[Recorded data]
# # # #

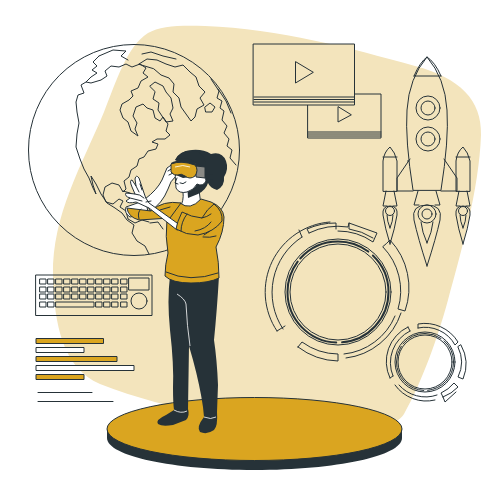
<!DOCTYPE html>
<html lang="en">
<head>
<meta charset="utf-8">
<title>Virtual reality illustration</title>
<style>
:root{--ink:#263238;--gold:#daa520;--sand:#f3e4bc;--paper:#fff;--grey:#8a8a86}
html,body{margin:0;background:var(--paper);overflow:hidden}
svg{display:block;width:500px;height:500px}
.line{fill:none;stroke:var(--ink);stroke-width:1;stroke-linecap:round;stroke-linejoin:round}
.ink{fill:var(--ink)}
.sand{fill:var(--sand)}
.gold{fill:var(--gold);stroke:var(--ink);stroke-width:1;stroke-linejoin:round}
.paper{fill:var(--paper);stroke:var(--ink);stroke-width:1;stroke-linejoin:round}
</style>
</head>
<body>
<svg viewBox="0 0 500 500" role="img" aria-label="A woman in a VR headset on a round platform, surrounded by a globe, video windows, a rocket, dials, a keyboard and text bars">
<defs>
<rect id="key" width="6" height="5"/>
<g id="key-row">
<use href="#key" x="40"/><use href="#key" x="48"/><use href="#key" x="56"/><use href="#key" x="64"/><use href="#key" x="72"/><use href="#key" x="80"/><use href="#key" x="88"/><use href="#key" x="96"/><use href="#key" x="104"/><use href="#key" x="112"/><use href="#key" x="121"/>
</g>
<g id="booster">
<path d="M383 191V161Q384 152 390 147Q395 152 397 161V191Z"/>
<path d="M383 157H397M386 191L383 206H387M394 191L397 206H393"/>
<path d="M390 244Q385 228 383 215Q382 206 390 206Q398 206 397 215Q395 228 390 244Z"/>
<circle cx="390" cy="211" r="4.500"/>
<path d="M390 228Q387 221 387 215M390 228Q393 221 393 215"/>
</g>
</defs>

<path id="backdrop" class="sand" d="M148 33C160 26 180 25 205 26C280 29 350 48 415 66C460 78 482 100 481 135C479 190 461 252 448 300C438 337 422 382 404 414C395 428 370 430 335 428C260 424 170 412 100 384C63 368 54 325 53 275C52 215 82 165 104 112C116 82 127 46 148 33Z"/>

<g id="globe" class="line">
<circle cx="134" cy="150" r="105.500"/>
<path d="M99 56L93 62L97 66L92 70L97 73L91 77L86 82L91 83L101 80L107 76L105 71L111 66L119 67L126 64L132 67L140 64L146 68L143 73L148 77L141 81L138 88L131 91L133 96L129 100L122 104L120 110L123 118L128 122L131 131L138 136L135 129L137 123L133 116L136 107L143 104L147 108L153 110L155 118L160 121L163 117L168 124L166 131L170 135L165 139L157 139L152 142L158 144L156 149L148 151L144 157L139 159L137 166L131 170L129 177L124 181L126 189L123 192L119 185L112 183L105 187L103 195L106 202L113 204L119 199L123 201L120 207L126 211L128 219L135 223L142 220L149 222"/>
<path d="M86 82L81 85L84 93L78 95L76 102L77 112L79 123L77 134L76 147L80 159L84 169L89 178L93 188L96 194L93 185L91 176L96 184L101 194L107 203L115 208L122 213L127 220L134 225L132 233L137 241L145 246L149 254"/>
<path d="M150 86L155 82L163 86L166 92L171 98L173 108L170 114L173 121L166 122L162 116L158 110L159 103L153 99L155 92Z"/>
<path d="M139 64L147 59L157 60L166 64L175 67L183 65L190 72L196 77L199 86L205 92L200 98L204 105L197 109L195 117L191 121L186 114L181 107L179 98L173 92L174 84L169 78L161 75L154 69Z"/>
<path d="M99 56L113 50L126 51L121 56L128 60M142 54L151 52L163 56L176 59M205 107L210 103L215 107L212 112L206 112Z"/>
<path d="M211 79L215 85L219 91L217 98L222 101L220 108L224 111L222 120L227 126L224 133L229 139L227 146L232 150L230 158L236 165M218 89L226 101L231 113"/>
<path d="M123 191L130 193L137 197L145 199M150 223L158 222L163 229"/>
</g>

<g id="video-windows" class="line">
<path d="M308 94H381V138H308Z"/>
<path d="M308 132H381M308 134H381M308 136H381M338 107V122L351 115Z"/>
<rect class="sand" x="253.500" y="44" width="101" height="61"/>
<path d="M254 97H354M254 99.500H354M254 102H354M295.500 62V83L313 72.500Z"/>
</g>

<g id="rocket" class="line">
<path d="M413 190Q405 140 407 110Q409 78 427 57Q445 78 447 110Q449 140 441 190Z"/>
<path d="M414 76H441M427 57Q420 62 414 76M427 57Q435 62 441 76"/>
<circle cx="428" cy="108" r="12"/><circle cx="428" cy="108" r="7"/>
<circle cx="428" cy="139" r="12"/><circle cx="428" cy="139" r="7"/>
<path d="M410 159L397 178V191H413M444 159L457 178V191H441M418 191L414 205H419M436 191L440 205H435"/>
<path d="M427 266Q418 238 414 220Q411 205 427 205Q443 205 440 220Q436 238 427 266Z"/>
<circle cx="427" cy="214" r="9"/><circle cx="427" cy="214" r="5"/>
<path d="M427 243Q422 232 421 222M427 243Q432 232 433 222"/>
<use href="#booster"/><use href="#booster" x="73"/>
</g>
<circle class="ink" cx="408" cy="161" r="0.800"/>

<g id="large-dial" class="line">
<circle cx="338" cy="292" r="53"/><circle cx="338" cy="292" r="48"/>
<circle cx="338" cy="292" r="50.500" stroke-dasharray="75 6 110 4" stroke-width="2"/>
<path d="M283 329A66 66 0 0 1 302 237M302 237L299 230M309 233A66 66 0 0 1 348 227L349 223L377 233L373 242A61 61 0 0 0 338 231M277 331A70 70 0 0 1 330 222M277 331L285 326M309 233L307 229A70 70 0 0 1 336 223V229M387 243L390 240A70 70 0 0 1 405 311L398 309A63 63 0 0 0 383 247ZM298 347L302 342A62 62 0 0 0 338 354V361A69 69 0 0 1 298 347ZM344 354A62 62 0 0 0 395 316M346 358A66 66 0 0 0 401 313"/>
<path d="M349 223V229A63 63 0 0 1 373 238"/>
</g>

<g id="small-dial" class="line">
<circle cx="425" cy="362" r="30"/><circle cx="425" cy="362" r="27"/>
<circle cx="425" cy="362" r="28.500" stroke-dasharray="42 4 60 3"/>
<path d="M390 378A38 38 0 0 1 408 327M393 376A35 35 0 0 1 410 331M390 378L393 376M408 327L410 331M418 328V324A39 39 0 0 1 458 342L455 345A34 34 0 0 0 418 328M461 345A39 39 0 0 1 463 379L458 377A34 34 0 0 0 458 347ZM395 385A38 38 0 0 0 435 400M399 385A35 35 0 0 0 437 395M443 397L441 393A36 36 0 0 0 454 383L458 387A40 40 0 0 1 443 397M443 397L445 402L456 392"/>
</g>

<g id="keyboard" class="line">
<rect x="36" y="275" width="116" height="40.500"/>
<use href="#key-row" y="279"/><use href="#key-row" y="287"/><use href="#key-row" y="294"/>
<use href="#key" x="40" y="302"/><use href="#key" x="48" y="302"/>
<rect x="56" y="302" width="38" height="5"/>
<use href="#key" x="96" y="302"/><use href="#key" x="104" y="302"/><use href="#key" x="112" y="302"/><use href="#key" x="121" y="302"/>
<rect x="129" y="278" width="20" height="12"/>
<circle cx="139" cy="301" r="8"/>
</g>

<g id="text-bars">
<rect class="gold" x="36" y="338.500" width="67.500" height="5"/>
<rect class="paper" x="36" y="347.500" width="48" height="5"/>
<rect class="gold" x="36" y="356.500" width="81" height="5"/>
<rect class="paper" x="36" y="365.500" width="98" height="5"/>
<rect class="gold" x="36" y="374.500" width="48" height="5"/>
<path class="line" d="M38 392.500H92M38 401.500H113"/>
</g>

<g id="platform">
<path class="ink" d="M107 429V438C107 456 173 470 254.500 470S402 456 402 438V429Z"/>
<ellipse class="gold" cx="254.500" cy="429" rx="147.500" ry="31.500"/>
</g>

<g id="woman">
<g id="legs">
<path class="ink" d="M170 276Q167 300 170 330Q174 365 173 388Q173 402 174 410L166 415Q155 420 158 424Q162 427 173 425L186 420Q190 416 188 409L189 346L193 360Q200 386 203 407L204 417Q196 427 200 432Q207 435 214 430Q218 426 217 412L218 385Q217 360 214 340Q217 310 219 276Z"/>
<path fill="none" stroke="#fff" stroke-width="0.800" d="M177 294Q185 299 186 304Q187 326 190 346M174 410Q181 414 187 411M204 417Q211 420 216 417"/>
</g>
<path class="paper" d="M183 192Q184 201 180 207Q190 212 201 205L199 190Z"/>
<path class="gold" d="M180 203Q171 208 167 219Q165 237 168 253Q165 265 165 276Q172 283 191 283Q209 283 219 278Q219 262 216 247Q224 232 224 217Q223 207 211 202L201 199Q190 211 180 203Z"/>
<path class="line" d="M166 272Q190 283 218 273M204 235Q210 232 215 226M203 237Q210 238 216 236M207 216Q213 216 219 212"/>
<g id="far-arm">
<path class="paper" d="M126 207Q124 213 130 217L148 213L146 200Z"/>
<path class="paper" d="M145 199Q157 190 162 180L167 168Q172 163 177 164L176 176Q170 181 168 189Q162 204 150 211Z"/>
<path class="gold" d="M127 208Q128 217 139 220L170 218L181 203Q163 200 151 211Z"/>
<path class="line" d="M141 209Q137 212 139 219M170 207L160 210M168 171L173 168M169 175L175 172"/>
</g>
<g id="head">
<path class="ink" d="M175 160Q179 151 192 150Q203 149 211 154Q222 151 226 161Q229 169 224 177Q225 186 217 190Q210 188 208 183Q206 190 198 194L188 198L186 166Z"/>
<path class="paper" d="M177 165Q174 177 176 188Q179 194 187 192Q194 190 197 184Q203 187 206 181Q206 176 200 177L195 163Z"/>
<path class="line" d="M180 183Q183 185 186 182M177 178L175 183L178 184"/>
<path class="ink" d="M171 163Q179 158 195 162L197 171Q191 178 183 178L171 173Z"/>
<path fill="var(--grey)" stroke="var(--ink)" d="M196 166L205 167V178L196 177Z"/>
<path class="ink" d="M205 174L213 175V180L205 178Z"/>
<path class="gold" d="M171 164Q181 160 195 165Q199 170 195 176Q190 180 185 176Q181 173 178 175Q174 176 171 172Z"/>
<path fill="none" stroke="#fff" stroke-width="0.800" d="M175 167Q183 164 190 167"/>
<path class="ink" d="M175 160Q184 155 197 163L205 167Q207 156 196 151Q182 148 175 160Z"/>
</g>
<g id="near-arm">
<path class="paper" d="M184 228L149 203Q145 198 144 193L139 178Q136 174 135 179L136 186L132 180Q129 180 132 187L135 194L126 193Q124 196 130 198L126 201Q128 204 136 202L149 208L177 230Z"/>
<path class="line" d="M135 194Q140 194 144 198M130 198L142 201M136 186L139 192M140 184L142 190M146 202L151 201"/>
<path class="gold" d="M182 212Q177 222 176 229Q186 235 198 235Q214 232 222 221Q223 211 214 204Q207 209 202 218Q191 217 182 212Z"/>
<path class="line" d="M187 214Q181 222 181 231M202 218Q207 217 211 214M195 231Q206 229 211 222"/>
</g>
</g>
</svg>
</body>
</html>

# # # #

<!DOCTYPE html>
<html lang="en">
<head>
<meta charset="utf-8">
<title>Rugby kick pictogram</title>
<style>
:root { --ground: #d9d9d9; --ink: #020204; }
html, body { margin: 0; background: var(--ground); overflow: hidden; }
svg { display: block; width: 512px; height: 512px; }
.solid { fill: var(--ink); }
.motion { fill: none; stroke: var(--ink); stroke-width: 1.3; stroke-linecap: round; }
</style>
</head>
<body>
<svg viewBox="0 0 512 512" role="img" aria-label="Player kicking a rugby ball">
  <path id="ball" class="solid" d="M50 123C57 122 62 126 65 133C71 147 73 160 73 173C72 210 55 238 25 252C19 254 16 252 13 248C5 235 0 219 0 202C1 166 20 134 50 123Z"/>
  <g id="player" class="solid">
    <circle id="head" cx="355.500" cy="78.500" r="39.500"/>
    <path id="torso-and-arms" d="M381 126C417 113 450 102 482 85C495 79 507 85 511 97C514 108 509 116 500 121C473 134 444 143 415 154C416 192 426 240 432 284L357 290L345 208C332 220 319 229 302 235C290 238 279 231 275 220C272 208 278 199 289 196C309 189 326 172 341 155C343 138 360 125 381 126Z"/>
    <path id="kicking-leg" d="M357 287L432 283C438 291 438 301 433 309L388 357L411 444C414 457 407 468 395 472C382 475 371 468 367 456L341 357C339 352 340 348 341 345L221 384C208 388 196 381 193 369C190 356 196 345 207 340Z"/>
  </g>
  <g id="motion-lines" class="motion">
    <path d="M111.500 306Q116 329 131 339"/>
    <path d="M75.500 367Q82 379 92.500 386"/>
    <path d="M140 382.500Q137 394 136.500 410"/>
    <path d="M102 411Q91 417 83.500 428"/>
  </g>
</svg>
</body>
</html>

# # # #

* Work instruction: Copy every line of the data that holds the string "motion".

* Your solution:
.motion { fill: none; stroke: var(--ink); stroke-width: 1.3; stroke-linecap: round; }
  <g id="motion-lines" class="motion">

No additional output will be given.